It’s funny, how I can remember things like benches, but not the last words he ever said to me.
Weeds grew around his bench. He trimmed the grass using a jack knife. Cody, his dog, would sit beside him.
One December morning, when the weather was unusually cold, I found him there. He’d been sitting all night. He wasn’t moving. Eyes open. There was a thin layer of frost on his back and shoulders. His red hair stiff from the cold.
Mama ran outside with a blanket. He didn’t want it.
“You could’a froze to death,” she said. “You need serious help.”
“Help doing what?” he’d say with vinegar in his voice.
He didn’t trust shrinks. Besides, nobody seemed to know what professional help was. Fewer understood depression. Back then, these were modern ideas used by folks who ate snails at dinner parties.
Daddy was the kind who made log benches. The kind who liked to sit.

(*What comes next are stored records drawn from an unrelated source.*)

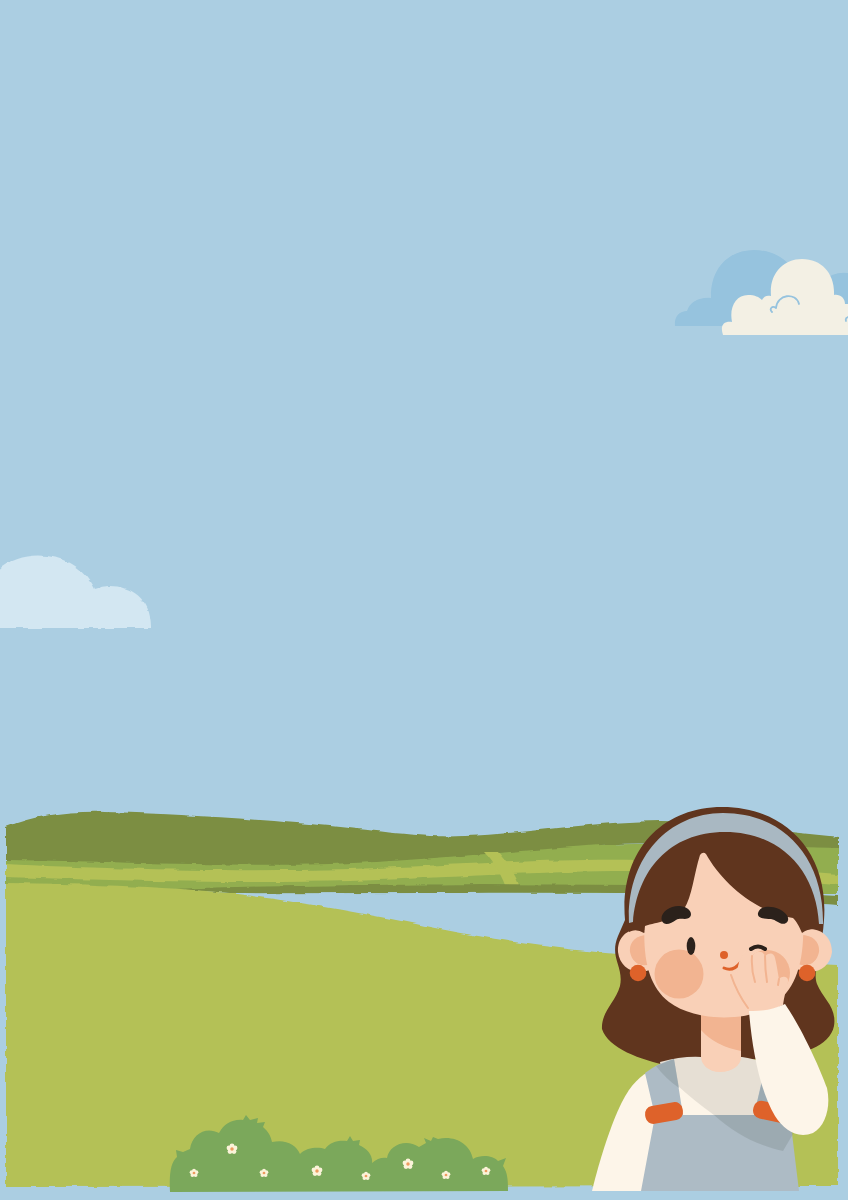
<!DOCTYPE html>
<html lang="en">
<head>
<meta charset="utf-8">
<title>Girl in a spring meadow</title>
<style>
:root {
  --sky: #abcee2; --cloud-blue: #96c3de; --cloud-cream: #f3f0e4; --cloud-pale: #d3e7f2;
  --hill: #7b8e42; --field: #92ae50; --meadow: #b4c156; --bush: #7ba85b;
  --petal: #fbf3d9; --pollen: #ef9a5f;
  --hair: #60351e; --band: #a9b8c2; --skin: #f9d0b7; --blush: #f2b491;
  --ink: #2b211b; --orange: #de622a; --sleeve: #fdf5e9; --shirt: #e6dfd4; --denim: #adbbc5;
}
html, body { margin: 0; }
body { width: 848px; height: 1200px; overflow: hidden; background: var(--sky); }
.scene { display: block; width: 848px; height: 1200px; }
.sky { fill: var(--sky); }
.cloud-blue { fill: var(--cloud-blue); }
.cloud-cream { fill: var(--cloud-cream); }
.cloud-pale { fill: var(--cloud-pale); }
.cloud-line { fill: none; stroke: var(--cloud-blue); stroke-width: 1.8; stroke-linecap: round; }
.hill { fill: var(--hill); }
.field { fill: var(--field); }
.meadow { fill: var(--meadow); }
.bush { fill: var(--bush); }
.petal { fill: var(--petal); }
.pollen { fill: var(--pollen); }
.hair { fill: var(--hair); }
.band { fill: var(--band); }
.skin { fill: var(--skin); }
.blush { fill: var(--blush); }
.ink { fill: var(--ink); }
.ink-line { fill: none; stroke: var(--ink); stroke-linecap: round; }
.orange { fill: var(--orange); }
.mouth { fill: none; stroke: var(--orange); stroke-width: 3; stroke-linecap: round; }
.finger-line { fill: none; stroke: var(--blush); stroke-width: 2; stroke-linecap: round; }
.sleeve { fill: var(--sleeve); }
.shirt { fill: var(--shirt); }
.denim { fill: var(--denim); }
.shade { fill: #8b9a9e; opacity: .5; }
</style>
</head>
<body>
<svg class="scene" viewBox="0 0 848 1200" role="img" aria-label="A winking girl with a headband in front of green fields under a blue sky">
  <defs>
    <filter id="brush-edge" x="-5%" y="-5%" width="110%" height="110%">
      <feTurbulence type="fractalNoise" baseFrequency=".06 .12" numOctaves="2" seed="4" result="grain"/>
      <feDisplacementMap in="SourceGraphic" in2="grain" scale="4" xChannelSelector="R" yChannelSelector="G"/>
    </filter>
    <g id="flower">
      <g class="petal">
        <circle cy="-3" r="2.4"/><circle cx="3" cy="-1" r="2.4"/><circle cx="2" cy="2.6" r="2.4"/><circle cx="-2" cy="2.6" r="2.4"/><circle cx="-3" cy="-1" r="2.4"/>
      </g>
      <circle class="pollen" r="1.7"/>
    </g>
  </defs>

  <rect class="sky" width="848" height="1200"/>

  <g id="cloud-right">
    <path class="cloud-blue" d="M675 326C674 317 679 311 687 311C690 302 699 297 711 298C710 269 728 250 754 250C783 250 803 272 803 300L832 275Q840 272 848 273V326Z"/>
    <path class="cloud-cream" d="M723 335C720 326 723 321 732 322C729 307 736 295 748 295C755 295 759 297 762 300C764 296 767 295 771 296C769 273 784 259 802 259C822 259 835 274 834 295C840 294 845 298 845 304L848 304V335Z"/>
    <path class="cloud-line" d="M776 308C772 305 769 309 772 312M776 308C777 294 796 292 799 304M848 317Q845 318 846 321"/>
  </g>

  <path id="cloud-left" class="cloud-pale" filter="url(#brush-edge)" d="M-6 574C20 546 75 549 94 589C118 580 152 591 151 628H-6Z"/>

  <g id="fields" filter="url(#brush-edge)">
    <path class="field" d="M6 850L838 842V893L640 893L6 888Z"/>
    <path class="hill" d="M6 827C35 815 70 811 105 812C180 814 270 820 330 826C390 832 425 838 465 836C530 833 590 822 660 821C720 822 780 832 839 837V848C740 846 660 841 600 845C510 851 420 861 330 864C220 867 110 861 6 860Z"/>
    <path class="meadow" d="M6 864C100 869 240 872 350 869C460 865 560 858 640 860L838 875V885L640 871C560 870 460 877 350 881C230 884 100 880 6 877Z"/>
    <path class="meadow" d="M484 852H498C507 863 515 873 519 885H505C500 872 494 863 484 852Z"/>
    <path class="hill" d="M173 889C280 885 400 885 480 884L640 885L838 895V905L640 893C500 892 380 894 230 893Z"/>
    <path class="sky" d="M230 894C380 893 500 893 640 893L838 905V968H640Z"/>
    <path class="meadow" d="M6 883C90 884 180 887 245 895C300 902 370 914 440 929C510 943 570 950 640 956L838 965V1186L6 1187Z"/>
  </g>

  <g id="bushes">
    <path class="bush" d="M170 1192C169 1173 171 1162 177 1157L176 1150L183 1152L190 1149C192 1134 206 1126 219 1133C224 1124 232 1119 243 1120L246 1115L250 1120L258 1118L257 1123L265 1122L263 1127C269 1132 271 1137 272 1142C285 1139 296 1144 300 1154C307 1147 319 1147 325 1149C330 1142 338 1140 347 1141L350 1136L353 1141L360 1140L359 1145C368 1149 373 1156 372 1163C377 1158 383 1157 387 1158C389 1145 406 1138 419 1147L426 1143L424 1138L431 1141L433 1137L438 1139C455 1135 470 1144 473 1159C482 1154 493 1156 498 1161L506 1158L503 1166C508 1173 508 1182 508 1191Z"/>
    <use href="#flower" transform="translate(232 1149)"/>
    <use href="#flower" transform="translate(194 1173) scale(.8)"/>
    <use href="#flower" transform="translate(264 1173) scale(.8)"/>
    <use href="#flower" transform="translate(317 1171)"/>
    <use href="#flower" transform="translate(366 1176) scale(.8)"/>
    <use href="#flower" transform="translate(408 1164)"/>
    <use href="#flower" transform="translate(446 1175) scale(.8)"/>
    <use href="#flower" transform="translate(486 1171) scale(.8)"/>
  </g>

  <g id="girl">
    <path id="hair-back" class="hair" d="M625 920C619 850 663 807 722 807C785 807 829 852 824 920C822 952 812 970 817 984C823 999 837 1007 834 1026C830 1046 801 1056 770 1058L670 1066C640 1060 608 1048 602 1029C601 1012 615 1003 620 986C624 966 609 958 618 936Z"/>

    <g id="body">
      <path class="sleeve" d="M592 1191C600 1158 611 1124 622 1102C631 1084 640 1076 653 1069L664 1191Z"/>
      <path class="shirt" d="M660 1062Q682 1056 701 1057H742Q765 1060 782 1075L790 1125H672Z"/>
      <path class="sleeve" d="M677 1085Q692 1099 714 1115H676Z"/>
      <path class="denim" d="M645 1073Q658 1063 674 1059L683 1115H754L762 1080L785 1090L790 1117L799 1191H641L655 1116Z"/>
      <path class="shade" d="M656 1066L674 1059L679 1088Q666 1079 656 1066ZM714 1115H754L762 1082L780 1105L793 1134L783 1151C755 1145 733 1132 714 1115Z"/>
      <path class="skin" d="M701 1008H741V1057C741 1065 733 1072 720 1072C708 1072 701 1064 701 1057Z"/>
      <path class="blush" d="M701 1008H741V1051Q715 1046 701 1030Z"/>
      <rect class="orange" x="645" y="1104" width="38" height="18" rx="8" transform="rotate(-10 664 1113)"/>
      <rect class="orange" x="753" y="1103" width="38" height="18" rx="8" transform="rotate(12 772 1112)"/>
    </g>

    <g id="head">
      <path class="skin" d="M650 932C632 924 617 935 618 952C620 968 635 977 652 969ZM799 932C817 924 832 935 832 952C830 968 815 977 797 969Z"/>
      <path class="blush" d="M648 935C635 935 629 943 630 952C632 962 640 968 651 964ZM801 935C814 935 820 943 819 952C817 962 809 968 798 964Z"/>
      <path class="skin" d="M645 914C642 958 648 985 669 1002C695 1022 752 1023 777 1002C798 985 805 958 803 914L770 860L704 846L670 868Z"/>
      <circle class="blush" cx="679" cy="974" r="24.5"/>
      <circle class="blush" cx="767" cy="973" r="23"/>
      <path id="fringe" class="hair" d="M629 932C625 870 665 828 724 828C786 828 822 870 821 929Q810 927 802 933C799 926 797 922 793 918C754 912 721 881 706 854Q703 851 700 855C694 874 692 897 684 909C675 921 657 922 645 926C644 930 645 933 644 933Q636 928 629 932Z"/>
      <path id="headband" class="band" d="M629 923C626 861 666 813 723 813C784 813 824 858 823 924H819C816 870 780 832 725 832C669 832 637 871 633 922Z"/>
      <path class="ink" d="M662 921C659 913 670 905 680 906C689 907 693 913 690 917C686 921 681 917 676 920C671 924 664 926 662 921ZM758 913C760 906 770 905 779 909C787 913 791 919 786 923C781 926 777 920 771 919C764 919 757 918 758 913Z"/>
      <ellipse class="ink" cx="691" cy="946" rx="4.3" ry="9"/>
      <path class="ink-line" stroke-width="4" d="M751 949Q758 944 765 949"/>
      <circle class="orange" cx="724" cy="955" r="4"/>
      <path class="mouth" d="M724 968Q733 972 740 963"/>
      <circle class="orange" cx="638" cy="973" r="8.3"/>
      <circle class="orange" cx="807" cy="973" r="8.3"/>
    </g>

    <g id="raised-arm">
      <path class="skin" d="M749 1012C742 1001 735 990 730 977C728 972 733 969 737 973C738 964 741 953 747 951C750 950 752 952 752 956C757 950 763 951 765 956C770 952 774 953 775 958C777 966 778 974 779 979C783 975 789 977 788 982C786 990 784 997 783 1005Q770 1013 749 1012Z"/>
      <path class="finger-line" d="M731 975Q737 993 748 1008M752 956Q751 969 755 982M765 956Q765 970 767 982M779 979L778 985"/>
      <path class="sleeve" d="M749 1011Q768 1012 785 1004C801 1027 819 1066 827 1088C831 1106 826 1126 813 1133C797 1139 784 1130 775 1116C760 1091 752 1049 749 1011Z"/>
    </g>
  </g>
</svg>
</body>
</html>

Toward the end of his life, you could find him sitting in his workshop, shirtless. Lights off. No music. Staring.
Or: on the hood of his truck, parked on fifty acres. Leaning against his windshield. Or: in the corner of the barn, on the floor, knees pulled to his chest. Eyes pink and wet.
“What’s wrong, Daddy?” I’d ask.
He’d wipe his face. “I don’t know, dammit.”
“Will he be okay?” I’d ask Mama.
“I don’t think so,” she’d say, giving honest answers—she was through pretending. “He needs help.”
The day of his funeral, people with phony grins lined up to shake my hand, saying things like, “Your daddy was just sick…”
I heard that a million and three times. It offended me. These people hardly knew the man they were diagnosing. And it offended me even more that they were right.
He was sick. He quit his life with his hunting rifle. Only someone sick could do that.
Anyway, I’m not sad—and I don’t mean to make you sad. You deserve to be happy. In fact, that’s why I’m writing this.
I don’t know whether you cry when nobody’s watching. I don’t know if you get so sad you can’t do anything but sit. Or if you have a young son who thinks your log benches are the best things since sliced tomatoes.
If you do, I want to tell you something:
Swallow your damned pride before it kills you. And get help.